WHAT TO WORK ON
Every entry, from the first line to the last, should be output exactly.

Top of AVAILABLE RECORDS

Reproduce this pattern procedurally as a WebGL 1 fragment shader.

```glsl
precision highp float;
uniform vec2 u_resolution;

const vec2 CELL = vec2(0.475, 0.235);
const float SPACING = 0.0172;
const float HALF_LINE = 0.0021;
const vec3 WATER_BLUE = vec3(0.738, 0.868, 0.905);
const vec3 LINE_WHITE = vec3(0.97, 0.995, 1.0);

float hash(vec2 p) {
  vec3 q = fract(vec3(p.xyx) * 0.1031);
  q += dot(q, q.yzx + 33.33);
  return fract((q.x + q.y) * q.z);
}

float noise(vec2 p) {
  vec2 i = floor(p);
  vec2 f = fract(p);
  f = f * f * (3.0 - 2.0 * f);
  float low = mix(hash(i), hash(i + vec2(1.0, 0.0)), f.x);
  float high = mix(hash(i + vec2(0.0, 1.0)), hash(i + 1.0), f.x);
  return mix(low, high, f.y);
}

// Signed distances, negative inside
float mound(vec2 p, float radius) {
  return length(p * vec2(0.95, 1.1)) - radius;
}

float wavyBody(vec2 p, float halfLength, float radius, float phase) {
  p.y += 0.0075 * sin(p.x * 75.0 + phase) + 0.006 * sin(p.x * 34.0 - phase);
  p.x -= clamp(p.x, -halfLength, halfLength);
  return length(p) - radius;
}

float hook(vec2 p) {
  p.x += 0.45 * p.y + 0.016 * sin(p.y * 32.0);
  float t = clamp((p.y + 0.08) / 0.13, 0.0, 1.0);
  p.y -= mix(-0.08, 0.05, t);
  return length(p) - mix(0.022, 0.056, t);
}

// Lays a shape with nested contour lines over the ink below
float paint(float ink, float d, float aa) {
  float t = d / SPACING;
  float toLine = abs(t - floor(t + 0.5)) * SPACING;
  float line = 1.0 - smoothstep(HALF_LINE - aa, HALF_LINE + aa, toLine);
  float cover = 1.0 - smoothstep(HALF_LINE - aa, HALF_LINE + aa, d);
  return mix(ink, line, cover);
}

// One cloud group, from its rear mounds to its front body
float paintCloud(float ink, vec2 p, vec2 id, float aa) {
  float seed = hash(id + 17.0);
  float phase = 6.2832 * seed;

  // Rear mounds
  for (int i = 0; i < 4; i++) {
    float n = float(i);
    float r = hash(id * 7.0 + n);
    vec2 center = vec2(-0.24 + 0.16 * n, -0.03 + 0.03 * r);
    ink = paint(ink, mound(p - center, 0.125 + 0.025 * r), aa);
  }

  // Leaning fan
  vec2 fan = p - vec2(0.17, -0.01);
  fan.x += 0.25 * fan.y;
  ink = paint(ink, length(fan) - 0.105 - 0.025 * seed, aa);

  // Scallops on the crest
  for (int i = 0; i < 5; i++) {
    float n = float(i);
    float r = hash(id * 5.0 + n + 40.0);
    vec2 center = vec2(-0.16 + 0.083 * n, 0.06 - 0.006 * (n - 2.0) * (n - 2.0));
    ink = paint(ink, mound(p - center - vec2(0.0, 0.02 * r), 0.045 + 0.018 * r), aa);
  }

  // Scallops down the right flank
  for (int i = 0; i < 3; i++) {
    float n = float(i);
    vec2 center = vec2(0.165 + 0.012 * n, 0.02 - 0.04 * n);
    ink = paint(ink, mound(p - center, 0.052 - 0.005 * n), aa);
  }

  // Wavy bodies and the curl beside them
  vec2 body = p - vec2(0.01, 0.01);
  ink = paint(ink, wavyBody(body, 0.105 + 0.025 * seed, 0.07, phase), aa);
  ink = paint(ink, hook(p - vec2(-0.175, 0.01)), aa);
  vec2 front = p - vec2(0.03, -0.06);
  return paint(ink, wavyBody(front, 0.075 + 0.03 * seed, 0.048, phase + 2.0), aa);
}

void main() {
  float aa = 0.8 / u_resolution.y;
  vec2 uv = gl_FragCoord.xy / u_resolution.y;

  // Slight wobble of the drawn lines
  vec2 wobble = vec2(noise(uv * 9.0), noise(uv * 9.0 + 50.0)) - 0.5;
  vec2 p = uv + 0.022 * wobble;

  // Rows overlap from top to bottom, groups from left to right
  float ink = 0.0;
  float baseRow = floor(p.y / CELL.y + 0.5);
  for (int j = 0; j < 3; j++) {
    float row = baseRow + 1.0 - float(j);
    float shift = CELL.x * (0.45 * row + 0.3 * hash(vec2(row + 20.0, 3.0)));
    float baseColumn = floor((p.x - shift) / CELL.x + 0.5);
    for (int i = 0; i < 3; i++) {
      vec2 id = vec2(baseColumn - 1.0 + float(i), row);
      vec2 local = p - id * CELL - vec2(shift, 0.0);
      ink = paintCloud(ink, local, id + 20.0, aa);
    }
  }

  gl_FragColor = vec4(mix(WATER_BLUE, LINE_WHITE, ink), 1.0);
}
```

Bottom of AVAILABLE RECORDS

ANSWER SECTION
Reproduce this pattern procedurally as a WebGL 1 fragment shader.

```glsl
precision highp float;
uniform vec2 u_resolution;

const vec2 CELL = vec2(0.475, 0.235);
const float SPACING = 0.0172;
const float HALF_LINE = 0.0021;
const vec3 WATER_BLUE = vec3(0.738, 0.868, 0.905);
const vec3 LINE_WHITE = vec3(0.97, 0.995, 1.0);

float hash(vec2 p) {
  vec3 q = fract(vec3(p.xyx) * 0.1031);
  q += dot(q, q.yzx + 33.33);
  return fract((q.x + q.y) * q.z);
}

float noise(vec2 p) {
  vec2 i = floor(p);
  vec2 f = fract(p);
  f = f * f * (3.0 - 2.0 * f);
  float low = mix(hash(i), hash(i + vec2(1.0, 0.0)), f.x);
  float high = mix(hash(i + vec2(0.0, 1.0)), hash(i + 1.0), f.x);
  return mix(low, high, f.y);
}

// Signed distances, negative inside
float mound(vec2 p, float radius) {
  return length(p * vec2(0.95, 1.1)) - radius;
}

float wavyBody(vec2 p, float halfLength, float radius, float phase) {
  p.y += 0.0075 * sin(p.x * 75.0 + phase) + 0.006 * sin(p.x * 34.0 - phase);
  p.x -= clamp(p.x, -halfLength, halfLength);
  return length(p) - radius;
}

float hook(vec2 p) {
  p.x += 0.45 * p.y + 0.016 * sin(p.y * 32.0);
  float t = clamp((p.y + 0.08) / 0.13, 0.0, 1.0);
  p.y -= mix(-0.08, 0.05, t);
  return length(p) - mix(0.022, 0.056, t);
}

// Lays a shape with nested contour lines over the ink below
float paint(float ink, float d, float aa) {
  float t = d / SPACING;
  float toLine = abs(t - floor(t + 0.5)) * SPACING;
  float line = 1.0 - smoothstep(HALF_LINE - aa, HALF_LINE + aa, toLine);
  float cover = 1.0 - smoothstep(HALF_LINE - aa, HALF_LINE + aa, d);
  return mix(ink, line, cover);
}

// One cloud group, from its rear mounds to its front body
float paintCloud(float ink, vec2 p, vec2 id, float aa) {
  float seed = hash(id + 17.0);
  float phase = 6.2832 * seed;

  // Rear mounds
  for (int i = 0; i < 4; i++) {
    float n = float(i);
    float r = hash(id * 7.0 + n);
    vec2 center = vec2(-0.24 + 0.16 * n, -0.03 + 0.03 * r);
    ink = paint(ink, mound(p - center, 0.125 + 0.025 * r), aa);
  }

  // Leaning fan
  vec2 fan = p - vec2(0.17, -0.01);
  fan.x += 0.25 * fan.y;
  ink = paint(ink, length(fan) - 0.105 - 0.025 * seed, aa);

  // Scallops on the crest
  for (int i = 0; i < 5; i++) {
    float n = float(i);
    float r = hash(id * 5.0 + n + 40.0);
    vec2 center = vec2(-0.16 + 0.083 * n, 0.06 - 0.006 * (n - 2.0) * (n - 2.0));
    ink = paint(ink, mound(p - center - vec2(0.0, 0.02 * r), 0.045 + 0.018 * r), aa);
  }

  // Scallops down the right flank
  for (int i = 0; i < 3; i++) {
    float n = float(i);
    vec2 center = vec2(0.165 + 0.012 * n, 0.02 - 0.04 * n);
    ink = paint(ink, mound(p - center, 0.052 - 0.005 * n), aa);
  }

  // Wavy bodies and the curl beside them
  vec2 body = p - vec2(0.01, 0.01);
  ink = paint(ink, wavyBody(body, 0.105 + 0.025 * seed, 0.07, phase), aa);
  ink = paint(ink, hook(p - vec2(-0.175, 0.01)), aa);
  vec2 front = p - vec2(0.03, -0.06);
  return paint(ink, wavyBody(front, 0.075 + 0.03 * seed, 0.048, phase + 2.0), aa);
}

void main() {
  float aa = 0.8 / u_resolution.y;
  vec2 uv = gl_FragCoord.xy / u_resolution.y;

  // Slight wobble of the drawn lines
  vec2 wobble = vec2(noise(uv * 9.0), noise(uv * 9.0 + 50.0)) - 0.5;
  vec2 p = uv + 0.022 * wobble;

  // Rows overlap from top to bottom, groups from left to right
  float ink = 0.0;
  float baseRow = floor(p.y / CELL.y + 0.5);
  for (int j = 0; j < 3; j++) {
    float row = baseRow + 1.0 - float(j);
    float shift = CELL.x * (0.45 * row + 0.3 * hash(vec2(row + 20.0, 3.0)));
    float baseColumn = floor((p.x - shift) / CELL.x + 0.5);
    for (int i = 0; i < 3; i++) {
      vec2 id = vec2(baseColumn - 1.0 + float(i), row);
      vec2 local = p - id * CELL - vec2(shift, 0.0);
      ink = paintCloud(ink, local, id + 20.0, aa);
    }
  }

  gl_FragColor = vec4(mix(WATER_BLUE, LINE_WHITE, ink), 1.0);
}
```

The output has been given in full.